When you started to grow the business, there was exponential growth, which now slows to solid growth, and, as the attitude of the organisation shifts from creating new innovations worthy of attracting the best clients, to building trusted partnerships with the larger clients on whom cash flow has become reliant, new ideas and projects are shelved in order to adhere to current industry standards, attempting to out-imitate the competition, or do some things, slightly better.

Salaries increase, long-term stock options are offered to employees seen as valuable for sustainable growth, and those involved in projects deemed to be important or of value from a public relations standpoint. Entrepreneurial managers are removed in favour of experienced and mature practitioners who can appreciate the importance of sustainability over action.
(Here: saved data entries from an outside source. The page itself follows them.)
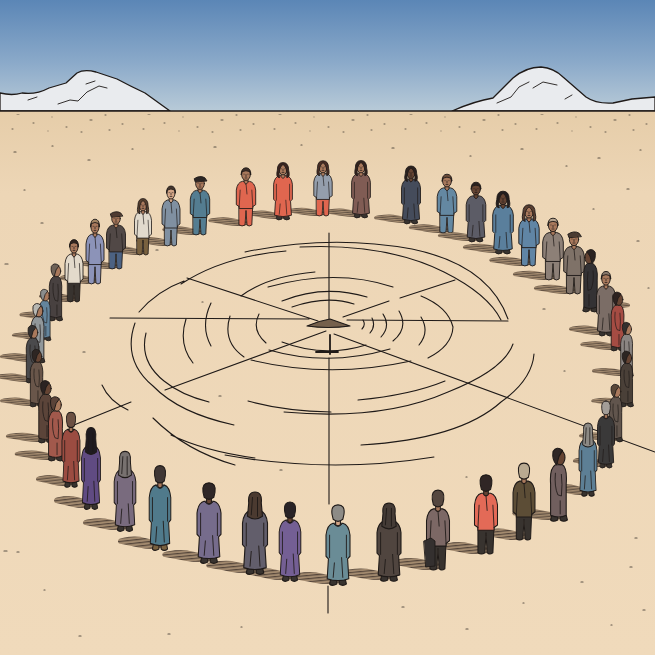
<!DOCTYPE html>
<html lang="en">
<head>
<meta charset="utf-8">
<title>Circle of people in the desert</title>
<style>
:root{--ink:#1f1a18;--sand:#eed8b9;--snow:#e9ebee;--shade:#8f765e;--skin:#a9795c;--legs:#38332f}
html,body{margin:0;height:100%;overflow:hidden;background:var(--sand)}
svg{display:block;width:655px;height:655px}
.ink{fill:none;stroke:var(--ink);stroke-linecap:round;stroke-linejoin:round}
.people{stroke:var(--ink);stroke-width:.9;stroke-linejoin:round;stroke-linecap:round}
.cloth{fill:currentColor}
.skin{fill:var(--skin)}
.legs{fill:var(--legs)}
.fold{fill:none;stroke-width:.7}
.shadow{fill:url(#hatch);stroke:none}
.dark{--skin:#654433}
.fair{--skin:#d3a586}
.blue{--legs:#4c6282}
.tan{--legs:#79613f}
.coral{--legs:#e0664f}
.same{--legs:currentColor}
</style>
</head>
<body>
<svg viewBox="0 0 655 655" role="img" aria-label="People in robes standing in a wide circle around lines drawn in desert sand">
<defs>
<linearGradient id="sky" x2="0" y2="1"><stop stop-color="#5b86b6"/><stop offset=".55" stop-color="#8aa9c9"/><stop offset="1" stop-color="#b9cbd8"/></linearGradient>
<linearGradient id="ground" x2="0" y2="1"><stop stop-color="#e6cda9"/><stop offset=".15" stop-color="#edd6b6"/><stop offset="1" stop-color="#f0dabb"/></linearGradient>
<pattern id="hatch" width="9" height="2.4" patternUnits="userSpaceOnUse" patternTransform="rotate(-5)"><path fill="#a58c70" d="M0 0h9v3H0z"/><path stroke="#54453a" stroke-width=".9" d="M0 1h9"/></pattern>
<pattern id="grit" width="131" height="34" patternUnits="userSpaceOnUse"><path class="ink" stroke-width="1" opacity=".65" d="M4 5h1M17 12h2M26 3h1M33 21h1M41 8h2M52 15h0M60 4h1M66 25h1M73 11h2M84 6h0M90 18h2M99 3h1M105 13h1M114 8h2M122 22h1M127 4h0M12 27h1M48 29h0M81 30h1M109 28h1"/></pattern>

<path id="shadow" class="shadow" d="M3-1Q-9 1-20-1T-38-4Q-41-7-35-8-22-10-14-8L2-5Z"/>
<path id="feet" class="legs" d="M-6-4h5v4q-4 2-6 0ZM1-4h5l1 4q-3 2-6 0Z"/>
<g id="gown"><use href="#shadow"/><use href="#feet"/><path class="cloth" d="M-4-46Q-9-45-10-37L-10-21-8-19-9-4Q0-1 9-4L8-19 10-21 10-37Q9-45 4-46Z"/><path class="fold" d="M-7-37-7-20M7-37 7-20M-3-16-4-5M3-20 4-5"/></g>
<g id="suit"><use href="#shadow"/><path class="legs" d="M-7-22H7L6-1Q3 1 1-1L0-16-1-1Q-4 1-7-1Z"/><path class="cloth" d="M-4-46Q-9-45-10-37L-10-22-7-20-7-18H7L7-20 10-22 10-37Q9-45 4-46Z"/><path class="fold" d="M-6-37-7-20M6-37 7-20M0-44 1-33"/></g>
<g id="face"><path class="skin" d="M-2-49V-45L0-43 2-45V-49Z"/><ellipse class="skin" cy="-53" rx="4.5" ry="6"/><path class="fold" d="M-2-53.500v.2M2-53.500v.2M0-53v2M-1-49.500h2"/></g>
<path id="crop" d="M-5-53Q-5-60 0-60T5-53L4-56Q0-58-4-56Z"/>
<path id="locks" d="M-4-44Q-8-44-6-52-6-60 0-60T6-52Q8-44 4-44 5-55 0-58-5-55-4-44Z"/>
<path id="cap" d="M-5-55-6-58Q0-62 5-59L7-56Z"/>
<path id="nape" d="M0-60Q-6-60-5-53L-4-49Q0-46 4-49L5-53Q6-60 0-60Z"/>
<g id="gown-crop"><use href="#gown"/><use href="#face"/><use href="#crop"/></g>
<g id="gown-long"><use href="#gown"/><use href="#face"/><use href="#locks"/></g>
<g id="suit-crop"><use href="#suit"/><use href="#face"/><use href="#crop"/></g>
<g id="suit-long"><use href="#suit"/><use href="#face"/><use href="#locks"/></g>
<g id="suit-cap"><use href="#suit"/><use href="#face"/><use href="#cap"/></g>
<g id="gown-back"><use href="#gown"/><path class="skin" d="M-2-50V-45Q0-43 2-45V-50Z"/><use href="#nape"/><path class="fold" d="M-4-46Q0-41 4-46"/></g>
<g id="suit-back"><use href="#suit"/><path class="skin" d="M-2-50V-45Q0-43 2-45V-50Z"/><use href="#nape"/></g>
<g id="mane-back"><use href="#gown"/><path d="M0-60Q-6-60-5-52L-6-42Q0-38 6-42L5-52Q6-60 0-60Z"/><path class="fold" d="M-2-56-3-43M2-56 2-42"/></g>
<g id="side"><use href="#shadow"/><use href="#feet"/><path class="cloth" d="M-3-46Q-8-43-7-30L-7-4Q0-1 6-4L6-30Q7-43 3-46Z"/><path class="fold" d="M-3-39Q-4-28-1-21L2-20Q3-30 2-38M1-16V-5"/><ellipse class="skin" cx="1" cy="-52" rx="4" ry="6"/><path d="M3-58Q-2-62-5-57-6-50-2-46L0-53Z"/></g>
</defs>

<g id="landscape">
<rect width="655" height="112" fill="url(#sky)"/>
<g class="ink" stroke-width="1.300">
<path fill="var(--snow)" d="M0 93Q12 96 22 93 36 95 49 88L66 83 77 73Q84 69 96 72L117 79Q130 86 145 93L170 111H0Z"/>
<path fill="var(--snow)" d="M452 111Q475 101 493 98L513 78Q526 67 541 67 554 68 563 77L586 97Q596 104 613 103L632 99 655 97V111Z"/>
<path stroke-width=".9" d="M58 104l12-4 8 1 9-9 12-6 8 2M86 84l9-3M28 100l9-3M497 103l14-6 8-10 10-5M533 88l10-6 14 3M565 99l7-4"/>
</g>
<rect y="111" width="655" height="544" fill="url(#ground)"/>
<path class="ink" stroke-width="1.600" d="M0 111H655"/>
<rect y="114" width="655" height="24" fill="url(#grit)"/>
<path class="ink" stroke-width="1.200" opacity=".7" d="M14 152h2M52 146h1M88 160h2M132 149h1M214 147h2M301 145h1M392 148h2M470 156h1M521 149h2M566 166h1M598 158h2M640 150h1M627 189h2M24 190h1M41 223h2M5 264h3M637 241h2M593 209h1M648 288h1M4 551h3M17 552h2M44 590h1M79 636h2M168 634h2M241 627h1M402 607h2M466 629h2M523 603h1M581 582h2M635 538h2M630 567h2M611 625h1M643 610h2M83 352h2M156 250h2M202 302h1M478 236h1M543 309h2M564 371h1M219 396h2M466 477h1M280 470h2"/>
</g>

<g id="sand-drawing" class="ink" stroke-width="1.100">
<path d="M329 233V322M329 358V504M328 586V613M334 334 655 452M326 331 165 390M131 402 74 425M110 318 309 319M187 278 318 321M347 320 508 321M343 317 389 301M400 298 455 280"/>
<path d="M181 284Q224 256 286 251M245 252Q330 234 412 249 489 265 508 319M300 247Q386 243 444 272 488 294 501 320M139 312Q157 291 184 281M135 323Q122 360 153 386 179 413 234 425M146 333Q139 361 164 381 181 395 209 402M102 385Q109 401 128 410M153 418Q186 451 235 465M171 435Q204 451 255 458M225 455Q330 474 434 457M361 445Q460 439 501 402 532 380 534 354M284 412Q382 421 448 392 504 370 513 344M248 401Q283 411 331 412M358 400Q411 395 445 381"/>
<path d="M230 316Q222 342 244 357M241 296Q268 276 315 272M268 287Q336 268 393 287M421 296Q448 307 453 327 452 346 428 358M251 360Q329 379 411 361M269 350Q328 367 390 349M259 314Q251 330 266 343M282 301Q324 284 367 297M292 307Q327 295 354 304M399 311Q409 328 393 341M383 314Q391 326 381 337M372 318Q376 326 370 333M282 342Q324 358 366 345M211 303Q200 326 211 346M186 319Q178 344 193 363M421 317Q430 332 419 345M363 320Q366 325 362 329"/>
<path fill="#75604c" d="M307 326Q318 321 330 319L350 326Q328 329 307 326Z"/>
<path stroke-width="1.800" d="M330 335V354M316 352H338"/>
</g>

<g id="circle-of-people" class="people">
<g id="far-right">
<use href="#gown-long" transform="translate(411 223)scale(.95)" color="#454c5b" fill="#2b211e" class="dark"/>
<use href="#suit-crop" transform="translate(447 233)scale(.98)" color="#6488a2" fill="#6b4b38" class="same"/>
<use href="#gown-crop" transform="translate(476 241)scale(.98)" color="#5c5c66" fill="#2a2220" class="dark"/>
<use href="#gown-long" transform="translate(503 253)scale(1.03)" color="#5a7f9c" fill="#241e1e" class="dark"/>
<use href="#suit-long" transform="translate(529 266)scale(1.02)" color="#6085a5" fill="#5b4032" class="same"/>
<use href="#suit-crop" transform="translate(553 280)scale(1.03)" color="#8d8077" fill="#b6a48f" class="same"/>
<use href="#suit-cap" transform="translate(574 294)scale(1.03)" color="#7f7268" fill="#4a3b32" class="same"/>
<use href="#side" transform="translate(590 311)scale(-1.03 1.03)" color="#343234" fill="#2a2220" class="dark"/>
<use href="#gown-crop" transform="translate(606 335)scale(.95 1.06)" color="#7b6d66" fill="#87776a"/>
<use href="#side" transform="translate(618 350)scale(.97)" color="#a54c43" fill="#2d2220" class="dark"/>
<use href="#side" transform="translate(627 376)scale(.9)" color="#8b8582" fill="#33302e"/>
<use href="#side" transform="translate(627 406)scale(.92)" color="#4a4038" fill="#2c2522" class="dark"/>
<use href="#side" transform="translate(616 441)scale(.95)" color="#61554d" fill="#594738"/>
<use href="#gown-back" transform="translate(606 467)scale(.85 1.100)" color="#3a3939" fill="#a39d97"/>
<use href="#mane-back" transform="translate(588 495)scale(.9 1.200)" color="#5d7f95" fill="#8c8984"/>
</g>
<g id="far-left">
<use href="#gown-long" transform="translate(361 217)scale(.94)" color="#805c54" fill="#33231e"/>
<use href="#suit-long" transform="translate(323 216)scale(.92)" color="#949eac" fill="#4a2d24" class="coral"/>
<use href="#gown-long" transform="translate(283 219)scale(.94)" color="#e0664f" fill="#3a241e"/>
<use href="#suit-crop" transform="translate(246 226)scale(.97)" color="#e0664f" fill="#3c2d27" class="coral"/>
<use href="#suit-cap" transform="translate(200 235)scale(.97)" color="#547d91" fill="#2c2624" class="same"/>
<use href="#suit-crop" transform="translate(171 246)scale(.9 1)" color="#8090a1" fill="#43352d" class="same fair"/>
<use href="#suit-long" transform="translate(143 255)scale(.85 .94)" color="#e1dacd" fill="#57402f" class="tan"/>
<use href="#suit-cap" transform="translate(116 269)scale(.95)" color="#514846" fill="#4f3b31" class="blue"/>
<use href="#suit-crop" transform="translate(95 284)scale(.9 1.080)" color="#8c93b8" fill="#a28463" class="same"/>
<use href="#suit-crop" transform="translate(74 302)scale(.9 1.040)" color="#e3dacb" fill="#30251f"/>
<use href="#side" transform="translate(56 320)scale(.94)" color="#484140" fill="#6f6257"/>
<use href="#side" transform="translate(45 340)scale(.85)" color="#64859d" fill="#8b8d8d"/>
<use href="#side" transform="translate(38 362)scale(.98)" color="#91979a" fill="#b6b6b1"/>
<use href="#side" transform="translate(33 382)scale(.95)" color="#4a4a4c" fill="#343131"/>
<use href="#side" transform="translate(37 406)scale(.95)" color="#69564a" fill="#2e2623" class="dark"/>
<use href="#side" transform="translate(46 442)scale(1.030)" color="#5b4439" fill="#2b2322" class="dark"/>
<use href="#side" transform="translate(56 460)scale(1.060)" color="#a2594c" fill="#5b4338"/>
</g>
<g id="near-right">
<use href="#side" transform="translate(559 520)scale(1.200)" color="#715f5e" fill="#2f2725" class="dark"/>
<use href="#suit-back" transform="translate(524 540)scale(1.100 1.280)" color="#5c4d36" fill="#b9aa91"/>
<use href="#suit-back" transform="translate(486 554)scale(1.150 1.320)" color="#e36a57" fill="#302625" class="dark"/>
<g id="bag-carrier"><use href="#suit-back" transform="translate(438 570)scale(1.150 1.330)" color="#7c6865" fill="#55473f"/><path fill="#34302f" d="M424 541l7-3 4 3v25l-9 1Z"/></g>
<use href="#mane-back" transform="translate(389 580)scale(1.200 1.280)" color="#50453f" fill="#443b36"/>
<use href="#gown-back" transform="translate(338 584)scale(1.200 1.320)" color="#6a8c96" fill="#8d8b86" class="fair"/>
</g>
<g id="near-left">
<use href="#gown-back" transform="translate(290 580)scale(1.080 1.300)" color="#745f94" fill="#292326" class="dark"/>
<use href="#mane-back" transform="translate(255 573)scale(1.250 1.350)" color="#625e6b" fill="#4b3a30"/>
<use href="#gown-back" transform="translate(209 562)scale(1.200 1.320)" color="#766c8c" fill="#2f2727" class="dark"/>
<use href="#gown-back" transform="translate(160 549)scale(1.080 1.390)" color="#507a8b" fill="#403735" class="tan"/>
<use href="#mane-back" transform="translate(125 530)scale(1.080 1.310)" color="#796b7e" fill="#77716f"/>
<use href="#mane-back" transform="translate(91 508)scale(.95 1.340)" color="#604b82" fill="#1f1b20" class="dark"/>
<use href="#gown-back" transform="translate(71 486)scale(.9 1.230)" color="#9b4c41" fill="#6b5043"/>
</g>
</g>
</svg>
</body>
</html>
The business is sold, having been split into several divisions. The original founders leave, feeling like they should be happy with their substantial payouts, but instead experiencing a sense of emptiness as a result of being rich, but having had to sell their heart and soul in order to do it.

Over a coffee a few months later they discuss where there have been spending their windfall, and what they would do differently if they could go back to the beginning.

“It was fun back when we started,” says one. “It was so much fun, and seemed to have a life of its own.”

“Yeah, I feel like we lost that when we decided we needed to move from being a bunch of people making awesome stuff, to being a business,” says another. “I mean, I’m not sure what any of us gained out of thatother than not having to do what we love quite as much.

“Come to think of it,” said the founder who came up with the original concept. “All I ever wanted was to do what we were doing before we let other people dictate rules.”

The founders agree that they will never make the same mistake again. Now well-known, they start new businesses, attempting to get back that feeling of being a start-up. The problem, they recognise early, is that there is no urgency. Their businesses have plenty of money, and whatever they need is readily available, in the form of employees, marketing budgets, advisors and industry experts. They look longingly at start-ups that are seen to be under-resourced, but are still fighting with multinational corporations, and are innovating, creating and winning some battles.

The founders learn that the critical element of genuine innovation is necessity. Having less than is seen to be required, forces entrepreneurs to think, fight and go on the offensive; something they are more than prepared to do, due to a lack of reputation. They have nothing to lose. A plan to grow the business, turned into letting it take on a life of it’s own.

The founders realised that they had their chance and traded in their passion for money. They sold a part of themselves, not only the business, but their own identity as thinkers, fighters and innovators. They have become another success story, and too late they learned that success is dictated by others, and is a circumstance they cannot repair.

Ten years later they meet up again, and this time or have a clear understanding as to where things went wrong, and what they should have done.

“I always thought of growth and aggressive business practice as a short-term necessity,” says one. “If I stopped and thought about that at the time, I would have understood that we only have a short amount of time on earth, and having fun, thinking, and coming up with new ideas is what I love doing. We should have just kept doing that, and ignored the investors, managers and experts.

“We were told what we should want, and that’s what we went after,” says another.

All agree that their children will learn from their mistakes.

“My kids are going to understand the importance of doing something you love, not just cashing out in order to do what you want; because when you think about it, you already are,” says the former head of finance. “Grow the business, then forgive it for not being perfect. That’s what we should have done.”

All agree it was fun while it lasted, and to teach the kids that listening to your own instincts, even at the expense of an expert’s opinion, is the most important thing a genuine innovator could ever do.